Studies based on the Corpus of Early English Correspondence
What role has social status played in shaping the English language across the centuries? Have women also been the agents of language standardization in the past? Can apparent-time patterns be used to predict the course of long-term language change?
These questions and many others will be addressed in this volume, which combines sociolinguistic methodology and social history to account for diachronic language change in Renaissance English. The approach has been made possible by the new machine-readable Corpus of Early English Correspondence (CEEC) specifically compiled for this purpose. The 2.4-million-word corpus covers the period from 1420 to 1680 and contains over 700 writers.
The volume introduces the premises of the study, discussing both modern sociolinguistics and English society in the late medieval and early modern periods. A detailed description is given of the Corpus of Early English Correspondence, its encoding, and the separate database which records the letter writers' social backgrounds.
The pilot studies based on the CEEC suggest that social rank and gender should both be considered in diachronic language change, but that apparent-time patterns may not always be a reliable cue to what will happen in the long run. The volume also argues that historical sociolinguistics offers fascinating perspectives on the study of such new areas as pragmatization and changing politeness cultures across time.
This extension of sociolinguistic methodology to the past is a breakthrough in the field of corpus linguistics. It will be of major interest not only to historical linguists but to modern sociolinguists and social historians.
This book breaks open the 'black box' of the workplace, where successful immigrants work together with their Dutch colleagues. In their intercultural team meetings the work itself consists of communication and the question is how that work is done.
The teams consist of Dutch, Turkish, Moroccan, and Surinamese educational experts whose job it is to advise schools and teachers on the form and content of language teaching.
Their meetings are structured according to institutional patterns, such as 'interactive planning' and 'reporting', and according to intercultural discourse structures. For instance, Dutch team members identify their immigrant colleagues as 'immigrant specialists' and are themselves identified as 'institutional specialists'. Further, the intercultural pattern 'thematizing and unthematizing racism' provides the team members with communicative methods to deal with the societal contradictions that exist between different cultural groups, in the Netherlands as well as elsewhere.
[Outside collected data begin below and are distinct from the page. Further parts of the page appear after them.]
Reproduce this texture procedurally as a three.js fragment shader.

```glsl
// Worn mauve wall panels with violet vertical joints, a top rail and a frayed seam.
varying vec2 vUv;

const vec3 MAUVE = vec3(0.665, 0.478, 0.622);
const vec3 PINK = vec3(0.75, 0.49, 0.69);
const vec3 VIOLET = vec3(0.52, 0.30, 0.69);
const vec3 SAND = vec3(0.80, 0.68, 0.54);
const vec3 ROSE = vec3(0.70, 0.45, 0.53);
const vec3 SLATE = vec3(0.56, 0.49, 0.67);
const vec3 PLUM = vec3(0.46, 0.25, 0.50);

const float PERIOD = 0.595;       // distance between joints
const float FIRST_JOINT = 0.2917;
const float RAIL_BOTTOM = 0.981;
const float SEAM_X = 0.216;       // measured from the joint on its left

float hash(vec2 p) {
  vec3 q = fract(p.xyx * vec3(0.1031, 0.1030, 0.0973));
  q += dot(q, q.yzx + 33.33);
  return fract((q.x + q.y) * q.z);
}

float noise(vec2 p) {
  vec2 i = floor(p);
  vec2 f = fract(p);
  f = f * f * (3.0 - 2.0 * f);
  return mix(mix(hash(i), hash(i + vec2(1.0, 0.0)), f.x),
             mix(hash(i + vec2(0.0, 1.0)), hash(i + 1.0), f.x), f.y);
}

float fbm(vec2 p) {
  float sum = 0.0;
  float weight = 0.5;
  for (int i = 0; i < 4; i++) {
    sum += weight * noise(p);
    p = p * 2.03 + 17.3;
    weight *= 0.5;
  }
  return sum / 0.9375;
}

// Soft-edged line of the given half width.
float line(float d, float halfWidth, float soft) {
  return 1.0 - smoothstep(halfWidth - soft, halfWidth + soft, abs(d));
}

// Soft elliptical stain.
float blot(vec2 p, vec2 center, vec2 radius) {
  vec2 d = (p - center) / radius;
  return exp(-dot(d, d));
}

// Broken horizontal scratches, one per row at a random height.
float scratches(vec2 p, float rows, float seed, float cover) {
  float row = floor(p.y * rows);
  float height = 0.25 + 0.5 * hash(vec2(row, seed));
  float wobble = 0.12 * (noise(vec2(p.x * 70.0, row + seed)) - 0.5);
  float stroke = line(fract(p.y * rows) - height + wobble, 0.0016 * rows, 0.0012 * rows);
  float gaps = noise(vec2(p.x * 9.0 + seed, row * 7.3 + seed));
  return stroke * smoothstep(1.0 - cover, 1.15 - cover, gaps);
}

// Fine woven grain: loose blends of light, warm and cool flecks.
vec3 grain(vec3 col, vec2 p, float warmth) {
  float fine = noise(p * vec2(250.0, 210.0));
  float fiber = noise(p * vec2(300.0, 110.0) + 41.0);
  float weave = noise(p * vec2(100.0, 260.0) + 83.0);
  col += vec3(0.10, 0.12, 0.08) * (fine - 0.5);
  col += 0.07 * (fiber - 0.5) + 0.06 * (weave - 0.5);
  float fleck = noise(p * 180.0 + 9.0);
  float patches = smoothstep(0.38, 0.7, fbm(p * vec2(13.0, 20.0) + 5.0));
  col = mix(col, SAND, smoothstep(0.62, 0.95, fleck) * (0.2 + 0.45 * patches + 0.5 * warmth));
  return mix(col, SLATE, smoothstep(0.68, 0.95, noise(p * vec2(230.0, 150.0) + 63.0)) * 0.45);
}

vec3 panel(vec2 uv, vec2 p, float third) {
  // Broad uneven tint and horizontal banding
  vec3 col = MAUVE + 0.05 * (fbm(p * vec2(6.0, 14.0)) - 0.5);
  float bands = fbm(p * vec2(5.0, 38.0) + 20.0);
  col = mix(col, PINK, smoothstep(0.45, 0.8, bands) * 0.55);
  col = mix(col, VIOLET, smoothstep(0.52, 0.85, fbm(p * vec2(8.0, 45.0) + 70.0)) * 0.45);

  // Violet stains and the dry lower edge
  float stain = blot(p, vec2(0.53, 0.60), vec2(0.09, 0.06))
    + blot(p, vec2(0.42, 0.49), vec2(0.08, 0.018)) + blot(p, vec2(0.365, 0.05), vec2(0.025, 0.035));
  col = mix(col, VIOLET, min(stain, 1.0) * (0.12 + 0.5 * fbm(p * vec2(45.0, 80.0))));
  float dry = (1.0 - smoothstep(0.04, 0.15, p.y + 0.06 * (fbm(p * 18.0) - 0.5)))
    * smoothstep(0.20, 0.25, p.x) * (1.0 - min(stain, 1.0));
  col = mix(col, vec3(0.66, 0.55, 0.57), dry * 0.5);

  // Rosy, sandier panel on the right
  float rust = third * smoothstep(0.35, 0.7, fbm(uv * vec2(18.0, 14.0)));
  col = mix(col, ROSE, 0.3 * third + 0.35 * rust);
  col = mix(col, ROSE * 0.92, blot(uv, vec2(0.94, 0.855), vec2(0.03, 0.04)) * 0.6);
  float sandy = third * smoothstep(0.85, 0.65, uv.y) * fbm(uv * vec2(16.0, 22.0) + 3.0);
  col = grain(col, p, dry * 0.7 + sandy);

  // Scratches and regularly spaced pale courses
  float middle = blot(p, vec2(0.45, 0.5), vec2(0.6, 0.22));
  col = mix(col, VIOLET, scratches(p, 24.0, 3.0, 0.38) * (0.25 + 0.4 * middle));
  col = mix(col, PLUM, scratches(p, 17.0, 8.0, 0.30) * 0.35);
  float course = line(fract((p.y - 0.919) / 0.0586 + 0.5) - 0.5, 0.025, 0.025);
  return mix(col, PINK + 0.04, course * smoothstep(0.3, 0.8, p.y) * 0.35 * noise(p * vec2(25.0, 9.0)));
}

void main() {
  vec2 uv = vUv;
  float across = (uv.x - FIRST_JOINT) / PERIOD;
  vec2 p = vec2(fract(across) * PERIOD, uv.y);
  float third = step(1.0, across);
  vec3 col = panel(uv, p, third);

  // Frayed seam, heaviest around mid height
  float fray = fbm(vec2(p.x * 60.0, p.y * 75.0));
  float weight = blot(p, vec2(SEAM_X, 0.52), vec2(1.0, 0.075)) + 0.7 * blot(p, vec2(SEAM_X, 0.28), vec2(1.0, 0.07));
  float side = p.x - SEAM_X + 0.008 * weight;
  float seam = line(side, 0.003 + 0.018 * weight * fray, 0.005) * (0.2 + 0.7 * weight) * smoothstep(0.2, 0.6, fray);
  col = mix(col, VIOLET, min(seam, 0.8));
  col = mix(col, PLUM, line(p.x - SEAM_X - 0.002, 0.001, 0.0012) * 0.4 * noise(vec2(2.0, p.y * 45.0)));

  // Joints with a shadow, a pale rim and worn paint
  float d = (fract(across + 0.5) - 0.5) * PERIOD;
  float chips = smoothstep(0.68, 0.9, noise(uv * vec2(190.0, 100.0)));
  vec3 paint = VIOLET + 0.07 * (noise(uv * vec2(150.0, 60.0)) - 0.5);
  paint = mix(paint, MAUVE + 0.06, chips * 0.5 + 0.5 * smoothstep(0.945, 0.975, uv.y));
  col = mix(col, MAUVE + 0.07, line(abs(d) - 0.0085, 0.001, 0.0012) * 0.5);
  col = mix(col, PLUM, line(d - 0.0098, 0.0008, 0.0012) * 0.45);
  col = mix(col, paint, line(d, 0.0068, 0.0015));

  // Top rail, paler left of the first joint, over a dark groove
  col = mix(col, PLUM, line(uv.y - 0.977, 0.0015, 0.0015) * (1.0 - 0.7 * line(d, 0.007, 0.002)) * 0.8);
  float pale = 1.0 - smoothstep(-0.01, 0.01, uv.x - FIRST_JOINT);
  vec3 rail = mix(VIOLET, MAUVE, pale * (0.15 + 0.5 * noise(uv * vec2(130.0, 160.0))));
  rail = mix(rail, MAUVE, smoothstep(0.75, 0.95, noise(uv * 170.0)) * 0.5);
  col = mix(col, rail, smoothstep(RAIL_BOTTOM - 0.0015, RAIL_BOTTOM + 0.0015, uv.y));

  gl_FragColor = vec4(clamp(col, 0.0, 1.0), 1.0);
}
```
These intercultural discourse structures concur with the institutional patterns so that, for instance, they affect the outcomes of planning discussions.
Most studies on intercultural communication focus on misunderstandings and miscommunications. This book demonstrates that also communication without miscommunication can be shown to be intercultural.